*** Source data

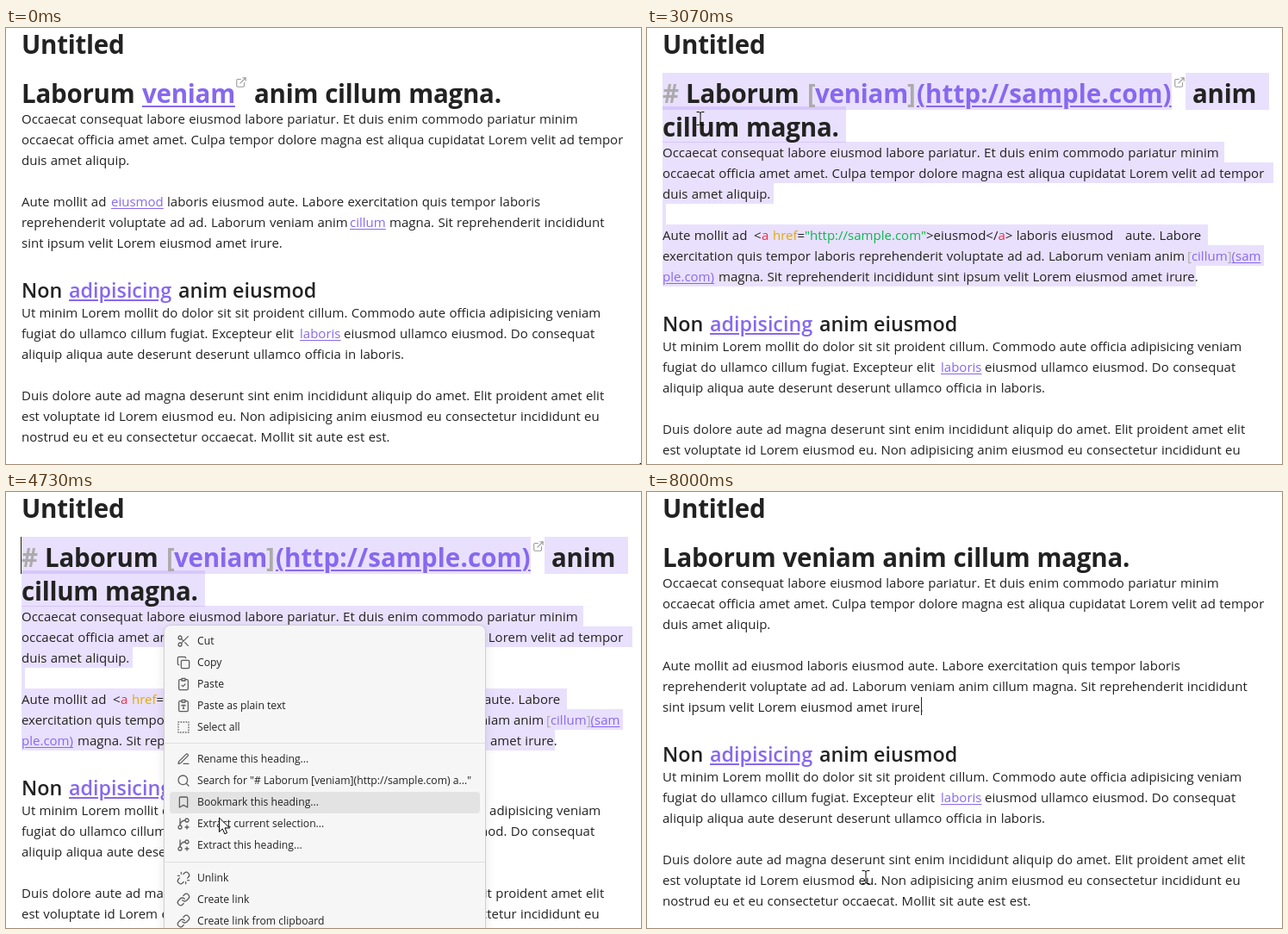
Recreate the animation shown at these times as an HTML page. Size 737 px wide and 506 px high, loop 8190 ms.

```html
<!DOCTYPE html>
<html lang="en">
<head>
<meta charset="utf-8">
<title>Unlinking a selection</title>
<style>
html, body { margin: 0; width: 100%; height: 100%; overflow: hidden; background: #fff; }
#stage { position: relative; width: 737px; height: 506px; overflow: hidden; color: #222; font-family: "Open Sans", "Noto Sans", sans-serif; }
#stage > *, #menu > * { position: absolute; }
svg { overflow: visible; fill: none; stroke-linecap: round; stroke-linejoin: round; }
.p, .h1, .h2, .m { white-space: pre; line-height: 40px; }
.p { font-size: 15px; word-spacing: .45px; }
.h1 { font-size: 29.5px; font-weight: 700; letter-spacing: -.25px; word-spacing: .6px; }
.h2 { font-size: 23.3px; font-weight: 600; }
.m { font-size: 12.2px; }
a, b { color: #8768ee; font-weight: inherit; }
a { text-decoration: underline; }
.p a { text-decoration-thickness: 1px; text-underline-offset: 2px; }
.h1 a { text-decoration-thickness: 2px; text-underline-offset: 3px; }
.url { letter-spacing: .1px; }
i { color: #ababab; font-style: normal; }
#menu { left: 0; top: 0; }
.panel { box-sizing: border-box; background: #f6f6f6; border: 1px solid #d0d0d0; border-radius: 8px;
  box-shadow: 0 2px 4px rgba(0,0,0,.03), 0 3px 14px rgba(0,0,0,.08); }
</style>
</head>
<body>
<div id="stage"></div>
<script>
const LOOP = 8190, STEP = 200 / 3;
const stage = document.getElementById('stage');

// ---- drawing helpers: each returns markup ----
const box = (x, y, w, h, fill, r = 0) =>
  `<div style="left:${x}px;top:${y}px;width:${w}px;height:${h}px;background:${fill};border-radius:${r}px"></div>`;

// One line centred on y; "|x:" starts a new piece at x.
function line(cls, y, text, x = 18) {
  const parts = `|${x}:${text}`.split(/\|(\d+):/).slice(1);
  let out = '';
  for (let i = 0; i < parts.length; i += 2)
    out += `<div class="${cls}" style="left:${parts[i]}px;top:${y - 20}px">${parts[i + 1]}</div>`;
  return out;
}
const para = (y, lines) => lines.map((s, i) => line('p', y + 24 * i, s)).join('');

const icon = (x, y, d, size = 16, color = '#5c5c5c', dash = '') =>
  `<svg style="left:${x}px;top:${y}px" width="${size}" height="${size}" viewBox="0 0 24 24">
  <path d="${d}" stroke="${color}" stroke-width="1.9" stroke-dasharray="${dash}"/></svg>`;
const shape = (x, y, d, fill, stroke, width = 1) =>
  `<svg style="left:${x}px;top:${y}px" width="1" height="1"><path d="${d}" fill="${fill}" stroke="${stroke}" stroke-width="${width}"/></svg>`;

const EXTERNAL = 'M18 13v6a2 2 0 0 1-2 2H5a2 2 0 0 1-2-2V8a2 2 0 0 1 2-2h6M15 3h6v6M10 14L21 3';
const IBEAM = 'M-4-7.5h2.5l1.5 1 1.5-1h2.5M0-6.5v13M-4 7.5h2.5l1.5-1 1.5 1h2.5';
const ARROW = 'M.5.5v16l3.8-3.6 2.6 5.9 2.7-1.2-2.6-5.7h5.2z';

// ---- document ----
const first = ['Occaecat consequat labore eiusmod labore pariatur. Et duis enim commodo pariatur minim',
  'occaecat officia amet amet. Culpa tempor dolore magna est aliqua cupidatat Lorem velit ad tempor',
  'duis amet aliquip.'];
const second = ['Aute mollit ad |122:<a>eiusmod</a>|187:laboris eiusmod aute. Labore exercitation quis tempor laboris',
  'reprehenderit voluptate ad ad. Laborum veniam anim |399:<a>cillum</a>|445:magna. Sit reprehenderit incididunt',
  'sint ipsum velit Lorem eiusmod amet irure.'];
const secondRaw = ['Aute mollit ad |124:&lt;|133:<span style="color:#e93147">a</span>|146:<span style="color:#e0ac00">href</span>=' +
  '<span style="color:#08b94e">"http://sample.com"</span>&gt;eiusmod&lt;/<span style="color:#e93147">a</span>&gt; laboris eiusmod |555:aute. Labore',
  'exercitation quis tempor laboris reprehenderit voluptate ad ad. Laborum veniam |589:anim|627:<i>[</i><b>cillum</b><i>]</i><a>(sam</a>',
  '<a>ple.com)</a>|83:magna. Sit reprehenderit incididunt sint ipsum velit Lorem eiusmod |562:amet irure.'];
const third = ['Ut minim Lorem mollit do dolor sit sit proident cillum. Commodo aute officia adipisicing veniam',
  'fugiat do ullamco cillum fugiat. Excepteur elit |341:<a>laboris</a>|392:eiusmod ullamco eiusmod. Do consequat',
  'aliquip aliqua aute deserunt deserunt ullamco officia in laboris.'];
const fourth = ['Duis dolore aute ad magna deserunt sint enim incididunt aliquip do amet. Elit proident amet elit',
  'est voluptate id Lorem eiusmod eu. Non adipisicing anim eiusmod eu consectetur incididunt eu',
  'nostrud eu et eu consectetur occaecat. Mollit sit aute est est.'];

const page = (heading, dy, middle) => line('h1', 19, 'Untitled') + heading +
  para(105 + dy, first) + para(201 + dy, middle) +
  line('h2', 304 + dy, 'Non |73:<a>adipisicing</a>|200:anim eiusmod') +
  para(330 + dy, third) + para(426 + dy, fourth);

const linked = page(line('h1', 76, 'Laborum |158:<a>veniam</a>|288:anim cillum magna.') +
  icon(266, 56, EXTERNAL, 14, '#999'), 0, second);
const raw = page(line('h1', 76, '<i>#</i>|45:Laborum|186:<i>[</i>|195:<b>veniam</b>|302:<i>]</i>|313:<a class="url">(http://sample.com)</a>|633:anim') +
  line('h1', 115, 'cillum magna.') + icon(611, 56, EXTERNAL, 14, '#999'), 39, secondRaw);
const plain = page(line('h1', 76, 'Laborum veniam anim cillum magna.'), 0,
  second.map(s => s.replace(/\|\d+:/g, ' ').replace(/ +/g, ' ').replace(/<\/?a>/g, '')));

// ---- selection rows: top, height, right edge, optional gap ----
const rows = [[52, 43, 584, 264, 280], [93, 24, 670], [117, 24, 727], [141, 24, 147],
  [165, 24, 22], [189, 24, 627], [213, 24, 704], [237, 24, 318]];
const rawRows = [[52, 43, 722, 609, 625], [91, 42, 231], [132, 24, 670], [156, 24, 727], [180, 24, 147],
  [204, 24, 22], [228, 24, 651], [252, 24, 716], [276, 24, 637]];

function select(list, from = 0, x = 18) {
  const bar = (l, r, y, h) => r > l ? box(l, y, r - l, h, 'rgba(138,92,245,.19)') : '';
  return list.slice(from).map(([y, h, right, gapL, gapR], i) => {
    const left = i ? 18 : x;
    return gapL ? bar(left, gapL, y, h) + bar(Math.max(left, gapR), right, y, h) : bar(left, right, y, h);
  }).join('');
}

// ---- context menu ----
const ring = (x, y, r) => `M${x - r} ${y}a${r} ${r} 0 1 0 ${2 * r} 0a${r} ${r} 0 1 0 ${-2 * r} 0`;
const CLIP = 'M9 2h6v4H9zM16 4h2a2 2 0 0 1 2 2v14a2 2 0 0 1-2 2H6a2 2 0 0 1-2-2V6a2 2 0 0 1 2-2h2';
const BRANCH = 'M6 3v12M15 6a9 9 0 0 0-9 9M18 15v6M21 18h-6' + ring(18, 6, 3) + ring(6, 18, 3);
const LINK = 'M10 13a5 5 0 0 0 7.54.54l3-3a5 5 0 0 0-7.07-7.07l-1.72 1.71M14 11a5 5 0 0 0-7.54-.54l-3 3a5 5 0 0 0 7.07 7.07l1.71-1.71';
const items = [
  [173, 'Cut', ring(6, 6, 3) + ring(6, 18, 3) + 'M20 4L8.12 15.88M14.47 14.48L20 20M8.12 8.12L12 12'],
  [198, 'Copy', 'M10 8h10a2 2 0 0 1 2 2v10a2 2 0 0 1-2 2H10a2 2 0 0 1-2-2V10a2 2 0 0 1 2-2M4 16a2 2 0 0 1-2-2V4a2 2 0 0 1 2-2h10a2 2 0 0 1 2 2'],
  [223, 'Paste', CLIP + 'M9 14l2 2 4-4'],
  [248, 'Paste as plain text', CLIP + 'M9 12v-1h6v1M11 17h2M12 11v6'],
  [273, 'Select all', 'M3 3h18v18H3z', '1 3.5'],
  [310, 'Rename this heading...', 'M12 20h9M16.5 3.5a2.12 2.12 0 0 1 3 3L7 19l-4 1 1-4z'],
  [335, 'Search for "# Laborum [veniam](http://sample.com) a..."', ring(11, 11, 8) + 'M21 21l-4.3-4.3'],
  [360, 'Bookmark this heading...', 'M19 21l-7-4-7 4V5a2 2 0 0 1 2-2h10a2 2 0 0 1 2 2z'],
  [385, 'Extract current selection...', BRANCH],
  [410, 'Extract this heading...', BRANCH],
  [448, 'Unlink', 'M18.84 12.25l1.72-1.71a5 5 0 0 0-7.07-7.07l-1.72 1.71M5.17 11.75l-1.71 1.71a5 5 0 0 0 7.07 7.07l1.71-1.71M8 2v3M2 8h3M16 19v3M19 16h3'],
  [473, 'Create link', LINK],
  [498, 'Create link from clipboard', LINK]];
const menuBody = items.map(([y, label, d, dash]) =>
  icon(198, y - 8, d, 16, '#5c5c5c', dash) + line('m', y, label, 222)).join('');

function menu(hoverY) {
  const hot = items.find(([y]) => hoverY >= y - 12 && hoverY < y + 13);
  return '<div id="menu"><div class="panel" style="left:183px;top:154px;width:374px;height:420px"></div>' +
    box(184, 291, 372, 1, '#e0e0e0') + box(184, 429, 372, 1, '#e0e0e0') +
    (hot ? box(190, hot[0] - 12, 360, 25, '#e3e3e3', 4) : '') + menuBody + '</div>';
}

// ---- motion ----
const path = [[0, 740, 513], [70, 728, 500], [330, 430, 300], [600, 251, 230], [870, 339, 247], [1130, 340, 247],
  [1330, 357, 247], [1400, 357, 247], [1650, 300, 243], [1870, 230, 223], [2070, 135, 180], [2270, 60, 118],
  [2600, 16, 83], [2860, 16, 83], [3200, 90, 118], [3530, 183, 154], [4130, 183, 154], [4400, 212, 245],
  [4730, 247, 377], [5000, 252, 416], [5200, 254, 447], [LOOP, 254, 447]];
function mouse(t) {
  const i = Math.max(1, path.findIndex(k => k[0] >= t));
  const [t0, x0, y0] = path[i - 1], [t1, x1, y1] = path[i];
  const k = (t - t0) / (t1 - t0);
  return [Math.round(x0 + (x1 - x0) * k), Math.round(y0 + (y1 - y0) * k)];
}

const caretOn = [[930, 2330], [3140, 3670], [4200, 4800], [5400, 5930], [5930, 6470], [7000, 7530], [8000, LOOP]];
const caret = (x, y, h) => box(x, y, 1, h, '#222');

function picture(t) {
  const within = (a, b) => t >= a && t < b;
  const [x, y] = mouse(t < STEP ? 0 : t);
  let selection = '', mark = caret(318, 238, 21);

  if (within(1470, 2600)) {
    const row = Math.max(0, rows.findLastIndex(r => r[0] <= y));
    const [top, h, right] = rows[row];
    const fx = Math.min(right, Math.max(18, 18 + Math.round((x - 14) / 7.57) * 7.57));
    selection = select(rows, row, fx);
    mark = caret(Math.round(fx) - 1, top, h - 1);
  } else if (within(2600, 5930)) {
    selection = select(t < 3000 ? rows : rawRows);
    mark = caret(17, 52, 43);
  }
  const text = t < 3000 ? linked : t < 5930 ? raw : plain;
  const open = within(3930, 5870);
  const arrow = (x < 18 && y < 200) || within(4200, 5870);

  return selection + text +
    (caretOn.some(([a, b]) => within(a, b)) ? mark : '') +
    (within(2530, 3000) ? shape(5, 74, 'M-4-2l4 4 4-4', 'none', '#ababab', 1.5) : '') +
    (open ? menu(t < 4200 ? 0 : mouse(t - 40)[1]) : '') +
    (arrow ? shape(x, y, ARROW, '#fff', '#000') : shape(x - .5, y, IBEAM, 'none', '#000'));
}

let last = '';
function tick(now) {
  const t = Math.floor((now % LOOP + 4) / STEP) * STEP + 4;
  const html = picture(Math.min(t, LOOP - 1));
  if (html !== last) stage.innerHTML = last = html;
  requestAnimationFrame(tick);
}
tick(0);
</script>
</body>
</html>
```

******

_Task:_ Among the lines of the data above, count those containing the word "within" and report the total alone.

_Result of the exercise:_ 7